Why PSTN/ISDN customers are switching to VoIP and why they’re not

Earlier technology, PSTN (Public Switched Telephone Network) is the standard telephony set up for small businesses, with ISDN (Intergrated Services Digital Network) delivering digital lines for larger businesses. Thanks to bigger and better data capabilities, businesses are now embracing VoIP, aka the “Voice Over Internet Protocol” – the flexible phone system that allows you to make calls over your internet connection.

Why are businesses moving to VoIP?

VoIP has the ability to cut monthly costs associated with multiple PSTN/ISDN lines, as a VoIP system requires just one line with an internet connection. Only a single network is needed to carry both your voice and data, whilst storage space and equipment costs associated with traditional systems are diminished. Scaling up or down is easy, you can add a line as soon as you add a new employee, and when an employee leaves, you can easily reassign or remove the line. Ensuring you always have the right number of phone lines for your needs. In contrast, ISDN can hinder growth plans and/or adjustments to staff turnover as it cannot be easily expanded to accommodate for new users and carries the costs of installation and downtime if you choose to move offices.

With VoIP, you can take advantage of inexpensive international calls and long distance calls and gain the ability to make and receive calls anywhere with an internet (or 3G/4G) connection. This dramatically increases your flexibility and addresses the issue of ‘service interruptions’ better than any traditional PSTN or ISDN solution could.

Why would a business stick to PSTN/ISDN?

Having voice and data on one connection can also be problematic if the implementation has not been scoped properly. If there’s not enough bandwidth available, for example, then your call quality could be very poor, making calls extremely difficult to understand and, of course, having a negative impact on your brand.  However, Voice can be prioritised over data traffic and concerns over poor call quality are therefore due to poor implementation rather than the technology itself and can be solved by using an experienced telecoms provider with VoIP expertise. Secondly, when VoIP first arrived, it was a time of dial-up connections and VoIP was associated with poor audio quality and dropped calls. In light of the increased availability of broadband Ethernet services, however, this is no longer a problem and VoIP is often the most popular option, despite the misconception still held by some businesses.

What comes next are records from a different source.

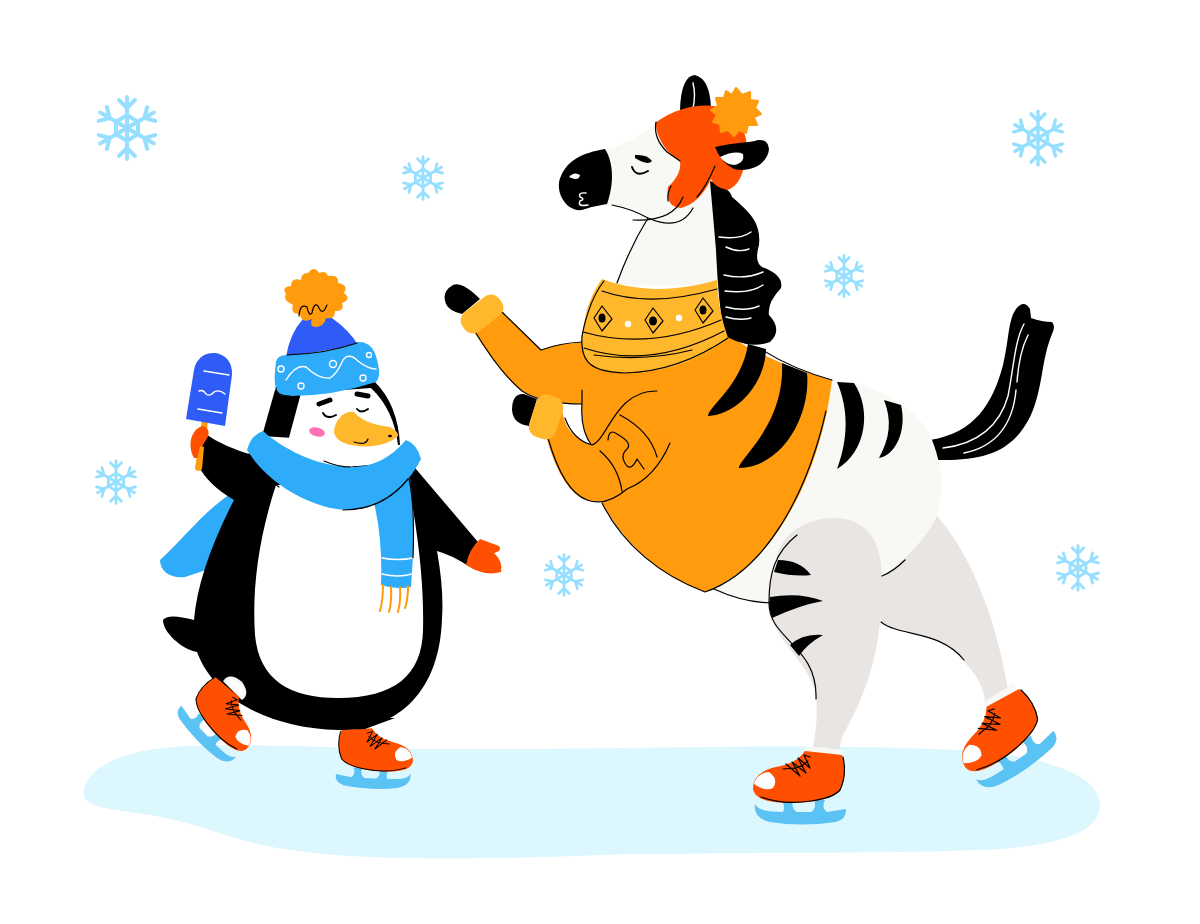
<!DOCTYPE html>
<html lang="en">
<head>
<meta charset="utf-8">
<title>Penguin and zebra ice skating</title>
<style>
:root{--paper:#fff;--ink:#000;--ice:#dcf7fe;--flake:#96dfff;--blade:#5bc2f4;--red:#ff4f00;--orange:#ff9b0d;--amber:#ffb72c;--sky:#2eacfa;--blue:#2f5cf6;--coat:#f8f8f4;--shade:#e9e5e3;--cheek:#ff70b5}
html,body{margin:0;background:var(--paper);overflow:hidden}
svg{display:block;width:1200px;height:924px}
.ink{fill:var(--ink)}.white{fill:var(--paper)}.red{fill:var(--red)}.orange{fill:var(--orange)}.amber{fill:var(--amber)}.sky{fill:var(--sky)}.blue{fill:var(--blue)}.coat{fill:var(--coat)}.shade{fill:var(--shade)}.blade{fill:var(--blade)}
.line,.light{fill:none;stroke:var(--ink);stroke-width:1.2;stroke-linecap:round;stroke-linejoin:round}
.light{stroke:var(--paper);stroke-width:1.4}
.flakes{fill:none;stroke:var(--flake);stroke-width:4;stroke-linecap:round;stroke-linejoin:round}
</style>
</head>
<body>
<svg viewBox="0 0 1200 924" role="img" aria-label="A penguin with an ice lolly and a zebra in a sweater skating on ice">
<defs>
  <path id="flake-arm" d="M0 0V-31M-8 -28L0 -20L8 -28"/>
  <g id="flake">
    <use href="#flake-arm"/><use href="#flake-arm" transform="rotate(60)"/><use href="#flake-arm" transform="rotate(120)"/>
    <use href="#flake-arm" transform="rotate(180)"/><use href="#flake-arm" transform="rotate(240)"/><use href="#flake-arm" transform="rotate(300)"/>
    <path d="M0 -13L11 -6V6L0 13L-11 6V-6Z"/>
  </g>
  <g id="skate">
    <path class="blade" d="M-68 50C-64 58 -52 57 -40 58Q-37 52 -42 46H-30Q-32 55 -26 58L-12 58Q-6 54 -9 46H2Q-2 54 4 58L23 55Q24 65 13 68Q-23 73 -53 68Q-70 64 -68 50Z"/>
    <path class="red" d="M-18 -3L19 1Q25 20 17 37Q2 49 -33 49Q-68 49 -70 35Q-70 18 -47 13Q-27 10 -18 -3Z"/>
    <path class="white" d="M-69 30Q-66 19 -54 18Q-44 25 -50 34Q-58 38 -69 30Z"/>
    <path class="line" d="M-62 43Q-40 51 -12 47Q10 44 17 36Q24 21 20 3M-37 10L-23 22L-31 8L-17 19L-25 4L-13 14L-19 1L-13 3M-40 15L-27 14L-20 11L-15 7"/>
  </g>
</defs>
<rect width="1200" height="924" class="white"/>

<path id="ice" fill="var(--ice)" d="M84 791C87 770 113 755 155 749C220 740 320 749 450 749C640 750 800 742 960 750C1045 755 1100 775 1100 805C1099 830 1070 843 1000 849C920 854 720 852 600 855C470 860 370 860 305 852C230 843 210 825 150 815C110 809 81 808 84 791Z"/>

<g class="flakes">
  <use href="#flake" transform="translate(127 128)"/>
  <use href="#flake" transform="translate(423 178) scale(.69)"/>
  <use href="#flake" transform="translate(1038 138) scale(.86)"/>
  <use href="#flake" transform="translate(844 276) scale(.66)"/>
  <use href="#flake" transform="translate(116 482) scale(.69)"/>
  <use href="#flake" transform="translate(564 575) scale(.66)"/>
  <use href="#flake" transform="translate(1078 568) scale(.72)"/>
</g>

<g id="penguin">
  <path class="sky" d="M232 493C205 510 185 537 160 560C160 572 172 579 185 577L212 568L250 500Z"/>
  <g id="lolly">
    <path class="orange" d="M202 420L208 421L202 470L195 469Z"/>
    <path class="blue" d="M186 419L194 370C198 345 234 348 232 375L225 426Z"/>
    <path class="light" d="M204 371L229 375M199 391Q203 389 206 394Q210 397 214 392Q219 389 225 394M198 409L222 413"/>
  </g>
  <path class="ink" d="M198 445L204 433Q225 448 262 458L300 470L410 462L478 542Q468 556 467 565Q451 555 437 551Q444 590 442 618C440 690 400 730 338 730C270 728 215 700 197 652C181 649 163 632 163 620Q168 613 194 620Q198 570 234 500Q208 485 198 465Z"/>
  <path class="red" d="M194 458C187 445 191 430 202 426C210 427 210 435 206 440Q200 448 200 458Z"/>
  <path class="orange" d="M200 446L204 447L202 469Q198 473 195 469Z"/>
  <path class="red" d="M466 565Q469 549 480 539L499 546Q503 551 494 553Q503 561 501 572Q485 577 466 565Z"/>
  <path class="white" d="M276 485C258 540 252 590 255 635C259 680 290 698 338 698C395 698 422 675 423 630C424 590 420 545 408 480Z"/>
  <path class="ink" d="M275 390L262 436L400 445Q398 405 375 382Z"/>
  <path class="white" d="M301 393L287 445Q320 475 375 463L398 445Q394 410 371 388Z"/>
  <ellipse cx="317" cy="432" rx="8" ry="4.500" fill="var(--cheek)" transform="rotate(14 317 432)"/>
  <path class="amber" d="M334 432C335 418 346 410 354 412Q364 424 390 427Q399 432 398 436C390 444 372 448 358 446Q336 444 334 432Z"/>
  <path class="line" d="M354 442Q366 446 368 439"/>
  <ellipse class="ink" cx="390" cy="436" rx="2" ry="1.300"/>
  <path class="line" style="stroke-width:2" d="M323 413Q327 420 336 415M357 409Q361 414 368 409"/>
  <path class="line" style="stroke-width:5" d="M319 404L330 400M357 394L368 396"/>

  <path class="sky" d="M372 495Q383 535 381 585Q396 590 411 587Q416 530 410 478Z"/>
  <path class="light" d="M382 558Q398 561 413 558M382 574Q398 578 412 574"/>
  <path fill="none" stroke="var(--orange)" stroke-width="2" stroke-linecap="round" d="M383 585Q383 600 380 611M391 587Q392 601 389 612M400 587Q401 600 398 612M408 586Q408 600 405 608"/>
  <path class="sky" d="M247 450Q251 435 263 431C282 448 315 466 350 467C375 467 391 457 406 440Q417 444 421 459C405 490 381 506 350 510C312 510 266 482 247 450Z"/>
  <path class="line" d="M249 454Q262 475 279 487M324 461Q338 467 350 467M343 510Q383 510 408 479M409 479Q415 505 413 558"/>

  <path class="blue" d="M286 357Q290 333 303 319Q318 310 332 318Q350 331 358 345Z"/>
  <path class="sky" d="M276 362Q277 354 290 355Q330 353 358 342Q374 341 378 364Q381 377 376 382Q330 397 285 396Q271 397 276 362Z"/>
  <path class="line" d="M287 355Q325 354 357 343M276 388Q276 396 290 396"/>
  <path class="light" d="M286 380Q296 364 306 367Q318 379 330 378Q337 374 343 360Q349 352 358 361Q368 369 376 369"/>
  <g class="light"><circle cx="281" cy="369" r="3"/><circle cx="301" cy="386" r="3"/><circle cx="333" cy="364" r="3.500"/><circle cx="363" cy="378" r="3"/><circle cx="369" cy="355" r="2.500"/></g>
  <path class="orange" d="M308 273Q314 265 319 273Q326 270 328 276Q339 274 338 283Q349 285 344 293Q352 299 342 303Q345 311 335 311Q335 320 326 318Q324 327 315 327Q309 326 312 319Q301 324 300 314Q290 314 293 305Q282 300 286 294Q281 287 291 286Q291 277 301 280Q301 273 308 273Z"/>
  <path class="line" d="M299 316Q300 303 307 307Q309 317 312 313Q314 302 318 306Q322 315 325 309L327 305"/>

  <path class="white" d="M225 681Q230 674 241 683Q248 693 242 698Z" stroke="var(--coat)" stroke-width="3"/>
  <use href="#skate" transform="translate(227 688) rotate(46) scale(-.82 .82)"/>
  <use href="#skate" transform="translate(357 730) rotate(3) scale(-.82 .82)"/>
  <path class="ink" d="M330 718H395L365 729L338 730Z"/>
</g>

<g id="zebra">
  <path class="ink" d="M930 440C975 433 993 403 1003 365C1009 340 1008 320 1016 309Q1024 299 1030 309L1031 318Q1042 322 1052 322Q1056 326 1052 334C1041 360 1043 390 1030 417C1012 452 985 461 937 460Z"/>
  <path class="light" d="M943 448C978 444 1000 425 1008 396C1014 365 1015 340 1024 324M964 453C995 447 1013 425 1016 390M1017 382Q1019 353 1028 335"/>
  <path class="shade" d="M935 514C965 545 995 610 1008 690L985 703C984 685 976 675 963 660C940 630 900 637 881 622V574Z"/>
  <path class="coat" d="M826 379C880 382 920 410 932 440C946 475 942 505 934 522Q920 548 882 577L771 603Q735 600 708 590Z"/>
  <path class="shade" d="M774 568C778 536 802 518 836 518C872 520 884 546 882 592C881 660 861 703 842 737L838 754L812 751Q819 720 816 697C812 662 769 640 769 602Q769 580 774 568Z"/>
  <path class="line" d="M714 589Q742 602 770 603M797 535C774 553 769 575 769 602C768 640 818 645 816 699M882 576Q894 571 905 560M881 622C900 637 940 630 964 660"/>
  <g class="ink">
    <path d="M778 560Q800 560 811 575Q794 577 774 572ZM770 597Q800 592 823 601Q800 605 772 618Q768 607 770 597ZM790 645Q803 633 823 635Q807 644 799 656Z"/>
    <path d="M837 382L854 383C872 410 866 452 837 469C848 440 849 410 837 382ZM884 400L901 405C907 430 896 455 879 458C890 438 892 420 884 400Z"/>
  </g>
  <path class="coat" d="M804 750Q805 744 842 750Q846 756 838 756L808 754ZM981 704L1014 683Q1018 690 1008 696L988 709Z"/>
  <use href="#skate" transform="translate(823 754)"/>
  <use href="#skate" transform="translate(1003 699) rotate(-35)"/>

  <path class="orange" d="M582 340L727 335Q775 365 832 380C822 465 780 563 705 592Q640 570 602 503L592 446Q581 430 582 404Z"/>
  <path class="line" d="M826 411C808 490 768 570 705 592C660 575 623 545 602 503M759 348Q792 369 832 380"/>
  <path class="ink" d="M748 344L766 349C765 385 736 415 708 416C708 407 742 385 748 344ZM782 363L807 373C811 415 783 467 739 468C739 458 785 425 782 363Z"/>
  <path class="orange" d="M497 307L541 350Q558 343 590 342V404Q550 405 524 392Q504 380 473 330Z"/>
  <path class="line" d="M502 312L541 350Q560 343 582 342M474 330Q500 373 522 391Q542 404 582 404V390M582 404Q580 430 592 446"/>
  <path class="orange" d="M562 406Q563 436 592 445Q600 441 621 414L671 442Q650 481 623 491Q600 508 580 497Q559 484 546 436Z"/>
  <path class="line" d="M565 418Q573 440 592 445C608 440 615 390 657 391M620 415Q650 431 657 457M548 438Q563 491 587 500Q606 507 627 489Q655 478 670 443M600 451Q618 466 622 491M608 440Q609 428 617 434Q633 443 627 449Q619 456 627 466Q632 470 637 459L644 469"/>
  <path class="ink" d="M446 304Q441 292 453 285Q462 281 480 299L462 314Q449 311 446 304ZM512 410Q512 393 524 394L537 399L529 426Q513 424 512 410Z"/>
  <rect class="amber" x="459" y="302" width="46" height="24" rx="10" transform="rotate(-38 482 314)"/>
  <rect class="amber" x="532" y="395" width="28" height="44" rx="11" transform="rotate(18 546 417)"/>

  <path class="coat" d="M607 149Q635 142 655 124L700 150L715 180L720 285H617Q630 245 645 218Q630 209 607 205Z"/>
  <path class="line" d="M612 205Q632 209 648 218Q630 247 617 283M648 218Q680 232 693 208"/>
  <path class="line" style="stroke-width:2" d="M632 167Q636 178 648 171"/>
  <path class="ink" d="M635 155Q647 154 652 161Q648 166 635 158Z"/>
  <path class="ink" d="M605 149C614 163 614 185 607 204Q594 206 582 210C565 212 554 190 561 176C568 160 582 153 605 149Z"/>
  <path class="white" d="M569 177Q574 171 580 175Q579 182 569 177Z"/>
  <path class="light" d="M586 193Q578 192 580 197Q586 199 580 201Q577 207 588 205"/>

  <path class="ink" d="M710 181Q730 188 732 197C752 214 761 224 759 245Q754 262 762 267Q784 275 781 288Q767 303 769 315Q783 330 770 342Q748 350 724 335Q718 300 716 250Z"/>
  <path class="light" d="M719 237Q740 240 751 232M726 247Q738 253 749 249M724 275Q745 280 763 272M725 291Q750 294 763 285M726 307Q745 312 759 306M726 317Q740 321 751 318"/>
  <path class="ink" d="M680 110Q681 76 695 75Q710 79 711 108Z"/>
  <path class="light" d="M693 83Q696 95 693 108"/>
  <path class="red" d="M655 123C680 105 707 102 727 109Q751 130 746 157Q742 186 727 190Q714 187 711 179Q700 203 681 208Q665 207 668 187Q682 174 680 161Q660 150 655 123Z"/>
  <path class="line" d="M656 122Q653 138 667 152L680 161M715 166Q706 187 697 197M671 186Q667 193 668 201M683 197Q673 222 633 220"/>
  <path class="orange" d="M736 88L742 95L750 92L750 100L758 101L755 108L761 114L754 117L757 125L748 125L746 133L739 130L734 136L728 130L721 132L720 124L713 122L717 115L711 110L718 106L716 98L724 98L726 91L732 95Z" stroke="var(--orange)" stroke-width="2" stroke-linejoin="round"/>
  <path class="ink" d="M715 147C735 142 750 143 758 140Q768 139 769 149C768 164 750 173 734 169Q721 163 715 147Z"/>
  <path class="white" d="M720 157Q735 150 743 154Q745 163 734 165Q725 164 720 157Z"/>

  <path class="amber" d="M602 279C640 293 680 291 717 280Q718 310 728 338C695 365 650 376 618 372C590 369 580 360 582 336Q586 300 602 279Z"/>
  <path class="line" d="M604 281Q589 300 582 336C580 363 592 372 625 373C665 372 700 357 728 338M602 291Q650 308 717 289M583 332Q650 351 721 320M584 348Q650 370 724 331M594 355Q645 362 692 350"/>
  <path id="diamond" class="line" d="M602 306L612 319L602 331L594 318Z"/>
  <use href="#diamond" transform="translate(51 2)"/>
  <use href="#diamond" transform="translate(101 -8)"/>
  <g class="ink"><ellipse cx="602" cy="318" rx="3.500" ry="4.500"/><ellipse cx="653" cy="321" rx="4" ry="4.500"/><ellipse cx="703" cy="310" rx="3.500" ry="4.500"/></g>
  <g class="white"><circle cx="628" cy="324" r="3.200"/><circle cx="679" cy="318" r="3.200"/></g>
</g>
</svg>
</body>
</html>
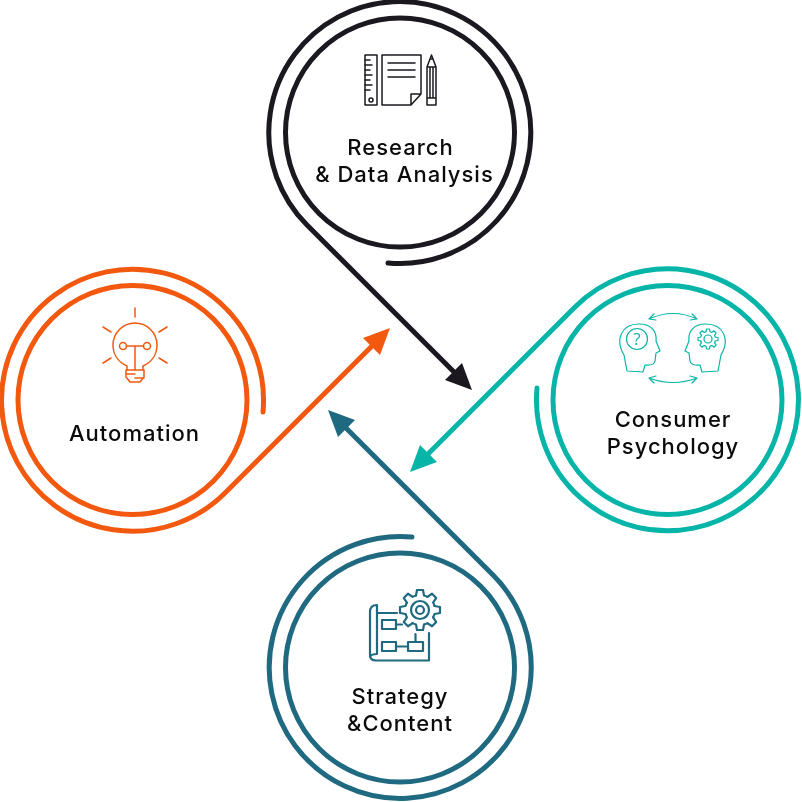
<!DOCTYPE html>
<html lang="en">
<head>
<meta charset="utf-8">
<title>Marketing process diagram</title>
<style>
:root {
  --research: #1b1820;
  --psychology: #06b5a8;
  --strategy: #1f6a80;
  --automation: #f2590f;
  --text: #0b0b0d;
  --paper: #fff;
}
* { box-sizing: border-box; margin: 0; }
html, body { width: 802px; height: 802px; overflow: hidden; background: var(--paper); }
.diagram { position: relative; width: 802px; height: 802px; overflow: hidden; }
.connectors { position: absolute; inset: 0; }
.connectors use { color: var(--accent); }
.research { --accent: var(--research); }
.psychology { --accent: var(--psychology); }
.strategy { --accent: var(--strategy); }
.automation { --accent: var(--automation); }
.node {
  position: absolute;
  width: 230px;
  height: 230px;
  display: flex;
  flex-direction: column;
  align-items: center;
}
.node.research { left: 285px; top: 17px; padding-top: 37px; gap: 28px; }
.node.psychology { left: 553px; top: 285px; padding: 27px 0 0 10px; gap: 21px; }
.node.strategy { left: 285px; top: 552px; padding-top: 37px; gap: 21px; }
.node.automation { left: 18px; top: 285px; padding: 22px 0 0 3px; gap: 37px; }
.icon {
  flex: none;
  fill: none;
  stroke: var(--accent);
  stroke-width: 1.5;
  stroke-linejoin: round;
  stroke-linecap: round;
}
.strategy .icon { stroke-width: 2.2; margin-left: 10px; }
.psychology .icon { stroke-width: 1.2; }
.icon text { font: 17px "Open Sans", sans-serif; fill: var(--accent); stroke: none; text-anchor: middle; }
.label {
  font: 500 22px/27px Inter, "Open Sans", sans-serif;
  letter-spacing: 1px;
  color: var(--text);
  text-align: center;
  white-space: nowrap;
}
.label span { display: block; }
.research .label span + span { padding-left: 8px; }
.research .label { margin-right: -1px; }
</style>
</head>
<body>
<main class="diagram">
  <svg class="connectors" width="802" height="802" viewBox="0 0 802 802" aria-hidden="true">
    <defs>
      <g id="ring-arrow" fill="none" stroke="currentColor" stroke-width="5" stroke-linecap="round">
        <circle cx="400" cy="132.5" r="114.5"/>
        <path d="M388 263A131 131 0 1 0 307 225L458 376"/>
        <polygon points="472,390 445,380 462,363" fill="currentColor" stroke="none"/>
      </g>
      <path id="tooth" d="M-4 -14.5L-3 -20H3L4 -14.5A15 15 0 0 1 7.4 -13.1" vector-effect="non-scaling-stroke"/>
      <g id="gear">
        <use href="#tooth"/>
        <use href="#tooth" transform="rotate(45)"/>
        <use href="#tooth" transform="rotate(90)"/>
        <use href="#tooth" transform="rotate(135)"/>
        <use href="#tooth" transform="rotate(180)"/>
        <use href="#tooth" transform="rotate(225)"/>
        <use href="#tooth" transform="rotate(270)"/>
        <use href="#tooth" transform="rotate(315)"/>
      </g>
      <path id="head" d="M627 372L624 356C615 341 621 325 639 325C652 325 657 333 656 342L660 352L656 354L655 362Q654 367 645 366L643 373Z"/>
    </defs>
    <use class="research" href="#ring-arrow"/>
    <use class="psychology" href="#ring-arrow" transform="rotate(90 400 400)"/>
    <use class="strategy" href="#ring-arrow" transform="rotate(180 400 400)"/>
    <use class="automation" href="#ring-arrow" transform="rotate(270 400 400)"/>
  </svg>

  <section class="node research">
    <svg class="icon" width="74" height="52" viewBox="363 54 74 52" aria-hidden="true">
      <rect x="365" y="55" width="12" height="50"/>
      <path d="M365 60H370M365 65H372M365 70H370M365 75H372M365 80H370M365 85H372M365 90H370"/>
      <circle cx="371" cy="100" r="2"/>
      <path d="M382 55H421V94L411 105H382ZM411 105V94H421M388 63H415M388 70H415M388 77H415"/>
      <path d="M427 67L431.5 55L436 67V105H427ZM427 67H436M427 98H436M430 67V98M433 67V98M430 59H433"/>
    </svg>
    <h2 class="label"><span>Research</span><span>&amp; Data Analysis</span></h2>
  </section>

  <section class="node psychology">
    <svg class="icon" width="108" height="73" viewBox="619 313 108 73" aria-hidden="true">
      <use href="#head"/>
      <circle cx="637" cy="340" r="10.5"/>
      <text x="637" y="346">?</text>
      <use href="#head" transform="translate(1345) scale(-1 1)"/>
      <use href="#gear" transform="translate(708 340) scale(.5)"/>
      <circle cx="708" cy="340" r="4"/>
      <path d="M649 320Q673 309 697 320M654 315L649 320L656 321M692 315L697 320L690 321"/>
      <path d="M649 379Q673 388 697 379M656 377L649 379L654 384M690 377L697 379L692 384"/>
    </svg>
    <h2 class="label"><span>Consumer</span><span>Psychology</span></h2>
  </section>

  <section class="node strategy">
    <svg class="icon" width="74" height="73" viewBox="368 588 74 73" aria-hidden="true">
      <path d="M397 612H377V604Q370 604 370 611V654Q370 659.5 376 659.5H429V632M377 612V653Q371 653 370 656"/>
      <rect x="382" y="619" width="14" height="9"/>
      <rect x="382" y="641" width="14" height="9"/>
      <rect x="408" y="641" width="15" height="9"/>
      <path d="M396 623.5H402M396 645.5H408M415.5 641V633"/>
      <use href="#gear" transform="translate(420 609)"/>
      <circle cx="420" cy="609" r="9"/>
      <circle cx="420" cy="609" r="4"/>
    </svg>
    <h2 class="label"><span>Strategy</span><span>&amp;Content</span></h2>
  </section>

  <section class="node automation">
    <svg class="icon" width="66" height="76" viewBox="101 307 66 76" aria-hidden="true">
      <path d="M134 308V317M102 327L110 332M166 327L158 332M102 363L110 358M166 363L158 358"/>
      <path d="M126 370V366C117 362 112 354 112 345A22 22 0 0 1 156 345C156 354 151 362 142 366V370"/>
      <path d="M125 370H143V377L139 382H129L125 377ZM125 374H134M134 378H143"/>
      <circle cx="122" cy="346" r="3.5"/>
      <circle cx="146" cy="346" r="3.5"/>
      <path d="M125.5 346H142.5M134 346V370"/>
    </svg>
    <h2 class="label"><span>Automation</span></h2>
  </section>
</main>
</body>
</html>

The future of telephony

In line with current progressions in VoIP technology, the British Multinational Telecommunications giant, BT, will switch off ISDN lines in 2025, with purchases discontinued as of 2020. In light of the upcoming switch off, we are offering a free VoIP system for customers who choose CMM to progress to VoIP*. You can find more information here!  At CMM, our UK based team provide free set up and support before, during and after the sale, starting with your free audit and quote.

Terms and conditions
*Minimum 3 year contract 
*Broadband connection must be through CMM